## Available data
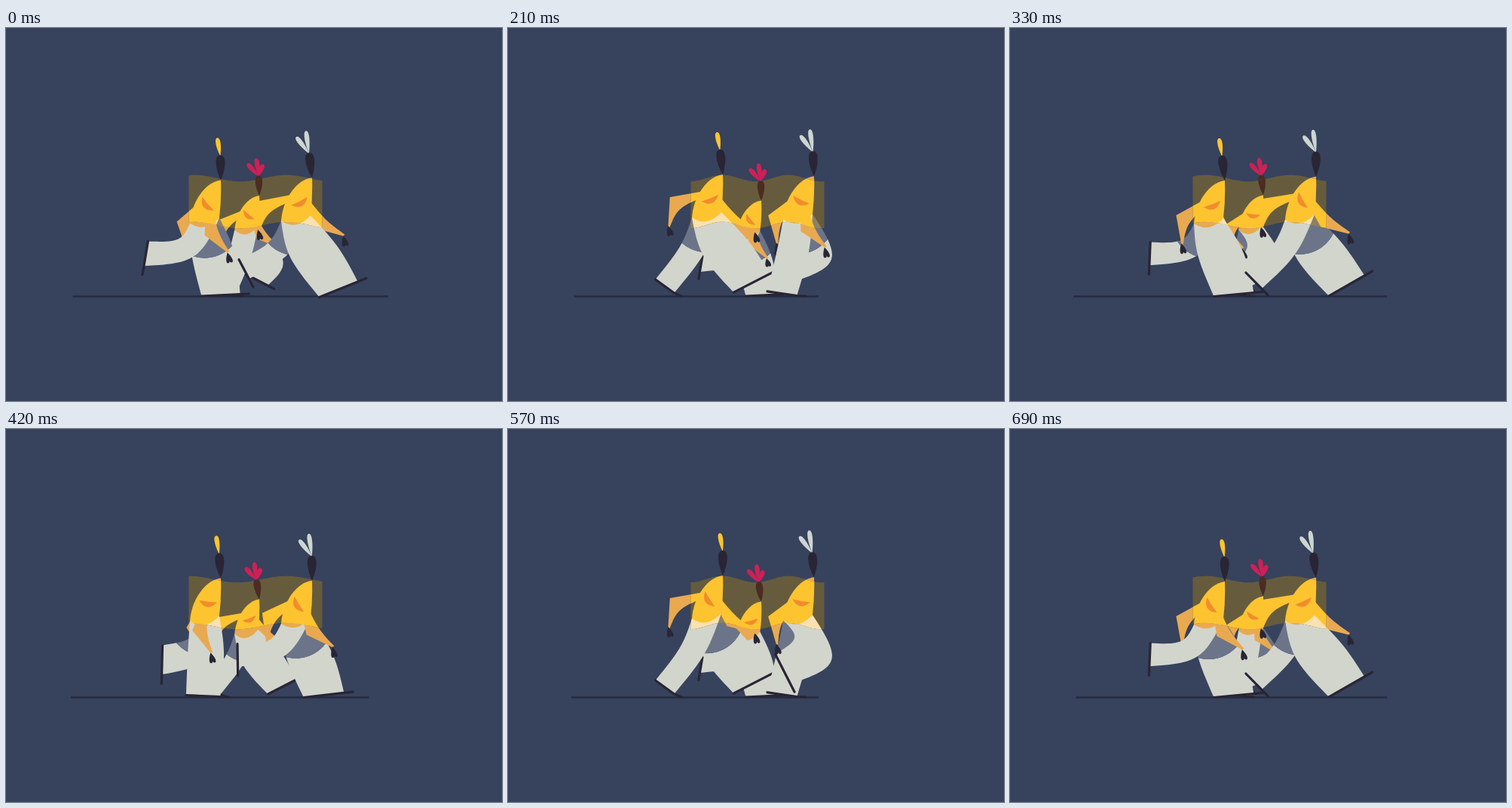
An HTML page for the animation above (0.72 s loop, 658 by 494 pixels).

```html
<!DOCTYPE html>
<html lang="en">
<head>
<meta charset="utf-8">
<title>Walkers</title>
<style>
html, body { margin: 0; width: 100%; height: 100%; overflow: hidden; background: #37425d; }
svg { display: block; width: 100%; height: 100%; }
</style>
</head>
<body>
<svg id="stage" viewBox="0 0 658 494"></svg>
<script>
const LOOP = 720, HALF = LOOP / 2, STEP = 30, FLOOR = 355;
const stage = document.getElementById('stage');

const PLAIN = { id: 'p', body: '#e9a950', leg: '#d2d5cc', shade: '#6c7489', fold: '#ee8b31' };
const VEIL = { id: 'v', body: '#fdc430', leg: '#f9e1b1', shade: '#8d8165', fold: '#f28c2c' };
const DARK = '#292534';

// x, y: mean neck position; strike: when the near heel lands
const walkers = [
  { id: 'mid', x: 336, y: 226, size: .8, strike: 420, bob: -4.5, peak: 335,
    head: '#4b2c22', feather: '#ce2057', sprigs: [[-3, -23], [-15, -16], [6, -15]] },
  { id: 'left', x: 285, y: 197, size: 1, strike: 210, bob: 5, peak: 335,
    head: DARK, feather: '#fdc430', sprigs: [[-4, -23]] },
  { id: 'right', x: 406, y: 198, size: 1, strike: 670, bob: 3, peak: 85,
    head: DARK, feather: '#ccd5d1', sprigs: [[-4, -29], [-17, -21]] }
];

// One stride from heel strike in even steps: foot x, lift, tilt, knee x
const stride = [
  [58, 17, -27, 24], [42, 4, -9, 18], [8, 1, 0, 6], [-26, 4, 10, -8],
  [-57, 13, 36, -17], [-77, 52, 82, -22], [-73, 54, 100, -14], [-14, 35, 56, 36]
];

const wave = (t, peak, period) => Math.cos(2 * Math.PI * (t - peak) / period);
const rad = deg => deg * Math.PI / 180;
const add = (p, x, y) => [p[0] + x, p[1] + y];
const mix = (a, b, k) => [a[0] + (b[0] - a[0]) * k, a[1] + (b[1] - a[1]) * k];
const polar = (p, len, a) => add(p, len * Math.cos(a), len * Math.sin(a));
const hang = (p, len, deg) => polar(p, len, rad(90 - deg));
const pt = p => p[0].toFixed(1) + ' ' + p[1].toFixed(1);
const shape = (d, fill) => `<path d="${d}" fill="${fill}"/>`;

// Periodic Catmull-Rom through the stride
function step(t) {
  const n = stride.length, s = ((t % LOOP + LOOP) % LOOP) / LOOP * n;
  const i = Math.floor(s), u = s - i;
  const [a, b, c, d] = [-1, 0, 1, 2].map(k => stride[(i + k + n) % n]);
  return b.map((v, j) => v + u / 2 * (c[j] - a[j]
    + u * (2 * a[j] - 5 * v + 4 * c[j] - d[j] + u * (3 * (v - c[j]) + d[j] - a[j]))));
}

// Curve from a to b that turns tightly at the bend
const turn = (a, bend, b) => `C${pt(mix(a, bend, .9))} ${pt(mix(b, bend, .9))} ${pt(b)}`;

// Teardrop with its point at a and its round end at b
function petal(a, b, w, fill) {
  const dx = b[0] - a[0], dy = b[1] - a[1], len = Math.hypot(dx, dy);
  const q = (s, side) => pt([
    a[0] + dx * s - dy / len * side * w,
    a[1] + dy * s + dx / len * side * w]);
  return shape(`M${pt(a)}C${q(.4, -1)} ${q(1, -1.6)} ${pt(b)}C${q(1, 1.6)} ${q(.4, 1)} ${pt(a)}Z`, fill);
}

function leg(m, t, hipB, hipF, fill) {
  const [x, lift, tilt, bend] = step(t);
  const hipX = m.x - 20 * m.size, hipY = (hipB[1] + hipF[1]) / 2, a = rad(tilt);
  const half = m.size * (21 + 6.5 * wave(t, 60, LOOP));
  const foot = [hipX + x * m.size, FLOOR - lift * m.size];
  const heel = polar(foot, -half, a), toe = polar(foot, half, a);
  const tip = polar(toe, 12 * m.size, a);
  tip[1] = Math.min(tip[1], FLOOR);
  const knee = [hipX + bend * m.size, mix([0, hipY], [0, FLOOR], .43)[1]];
  const girth = half * 1.1 + Math.max(0, bend) * .3;
  const back = polar(knee, -girth, a / 2), front = polar(knee, girth, a / 2);
  return shape(`M${pt(hipB)}${turn(hipB, back, heel)}L${pt(toe)}${turn(toe, front, hipF)}Z`, fill)
    + `<path d="M${pt(heel)}L${pt(toe)}L${pt(tip)}" fill="none" stroke="${DARK}" stroke-width="3.2" stroke-linejoin="round" stroke-linecap="round"/>`;
}

function arm(m, t, neck, fill) {
  const k = m.size, swing = wave(t, 20, LOOP);
  const shoulder = add(neck, -19 * k, 21 * k);
  const elbow = hang(shoulder, 52 * k, -26 - 55 * swing);
  const wrist = hang(elbow, 38 * k, 36 - 40 * swing);
  const dx = wrist[0] - shoulder[0], dy = wrist[1] - shoulder[1], len = Math.hypot(dx, dy);
  const inner = (p, w) => add(p, dy / len * w * k, -dx / len * w * k);
  return petal(wrist, add(wrist, k, 14 * k), 2.3, DARK)
    + petal(wrist, add(wrist, 6 * k, 13 * k), 2.3, DARK)
    + shape(`M${pt(shoulder)}L${pt(elbow)}L${pt(wrist)}L${pt(inner(wrist, 3))}`
      + turn(inner(wrist, 3), inner(elbow, 16), inner(shoulder, 7)) + 'Z', fill);
}

function torso(neck, hipB, hipF, fill) {
  const dx = hipB[0] - neck[0], dy = hipB[1] - neck[1];
  const c1 = add(neck, dx * .5, dy * .04), c2 = add(hipB, 2, -dy * .5);
  const sag = add(mix(hipB, hipF, .5), 0, 17), chest = add(mix(neck, hipF, .5), 2, 0);
  return shape(`M${pt(neck)}C${pt(c1)} ${pt(c2)} ${pt(hipB)}Q${pt(sag)} ${pt(hipF)}Q${pt(chest)} ${pt(neck)}Z`, fill);
}

function fold(m, t, neck, fill) {
  const k = m.size, c = add(neck, -17 * k, 31 * k), a = rad(18 - 45 * wave(t, 60, LOOP));
  const from = polar(c, -12 * k, a), to = polar(c, 12 * k, a);
  const sag = w => pt(polar(c, w * k, a + Math.PI / 2));
  return shape(`M${pt(from)}Q${sag(15)} ${pt(to)}Q${sag(1)} ${pt(from)}Z`, fill);
}

function walker(m, t, ink) {
  const k = m.size, near = t - m.strike, far = near + HALF;
  const neck = [m.x, m.y + m.bob * wave(t, m.peak, HALF)];
  const top = add(neck, -2 + 2 * wave(near, 410, LOOP), -33 * k);
  const hipB = add(neck, -41 * k, 57 * k), hipF = add(neck, -2 * k, 50 * k);
  const [cx, cy] = mix(hipB, hipF, .5), id = ink.id + m.id;
  return `<radialGradient id="${id}" gradientUnits="userSpaceOnUse" cx="${cx}" cy="${cy}" r="${50 * k}">`
    + `<stop offset=".99" stop-color="${ink.shade}"/><stop offset="1" stop-color="${ink.leg}"/></radialGradient>`
    + arm(m, far, neck, ink.body)
    + leg(m, far, hipB, hipF, `url(#${id})`)
    + leg(m, near, hipB, hipF, ink.leg)
    + torso(neck, hipB, hipF, ink.body)
    + arm(m, near, neck, ink.body)
    + fold(m, near, neck, ink.fold)
    + m.sprigs.map(([x, y]) => petal(add(top, 0, 1), add(top, x, y), 3.2, m.feather)).join('')
    + petal(neck, top, 6 * k, m.head);
}

const scene = (t, ink) => walkers.map(m => walker(m, t, ink)).join('');

function veil(t) {
  const length = 108 + 22 * wave(t, 50, HALF);
  const edge = (x, y) => pt([x, y - 4.3 * wave(x, 372, length)]);
  const upper = [], lower = [];
  for (let x = 242.5; x < 420; x += 3) {
    upper.push(edge(x, 199));
    lower.unshift(edge(x, 261));
  }
  return 'M' + upper.concat(lower).join('L') + 'Z';
}

function draw(t) {
  const x1 = 86 + 2.5 * wave(t, 0, 240), x2 = 456 + 51 * wave(t, 0, HALF);
  stage.innerHTML = '<rect width="658" height="494" fill="#37425d"/>'
    + `<path d="M${x1} 355.5H${x2}" stroke="#252b40" stroke-width="2.4"/>`
    + scene(t, PLAIN)
    + `<clipPath id="veil"><path d="${veil(t)}"/></clipPath>`
    + '<g clip-path="url(#veil)"><rect width="658" height="494" fill="#665c3d"/>'
    + scene(t, VEIL) + '</g>';
}

let start = null, last = -1;
function tick(now) {
  if (start === null) start = now;
  const t = Math.floor((now - start) % LOOP / STEP) * STEP;
  if (t !== last) draw(last = t);
  requestAnimationFrame(tick);
}
draw(0);
requestAnimationFrame(tick);
</script>
</body>
</html>
```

## What you are asked to do
What is the number of lines in the records above that include the word "near"? Reply with that number and nothing more.

## Reply to the task
6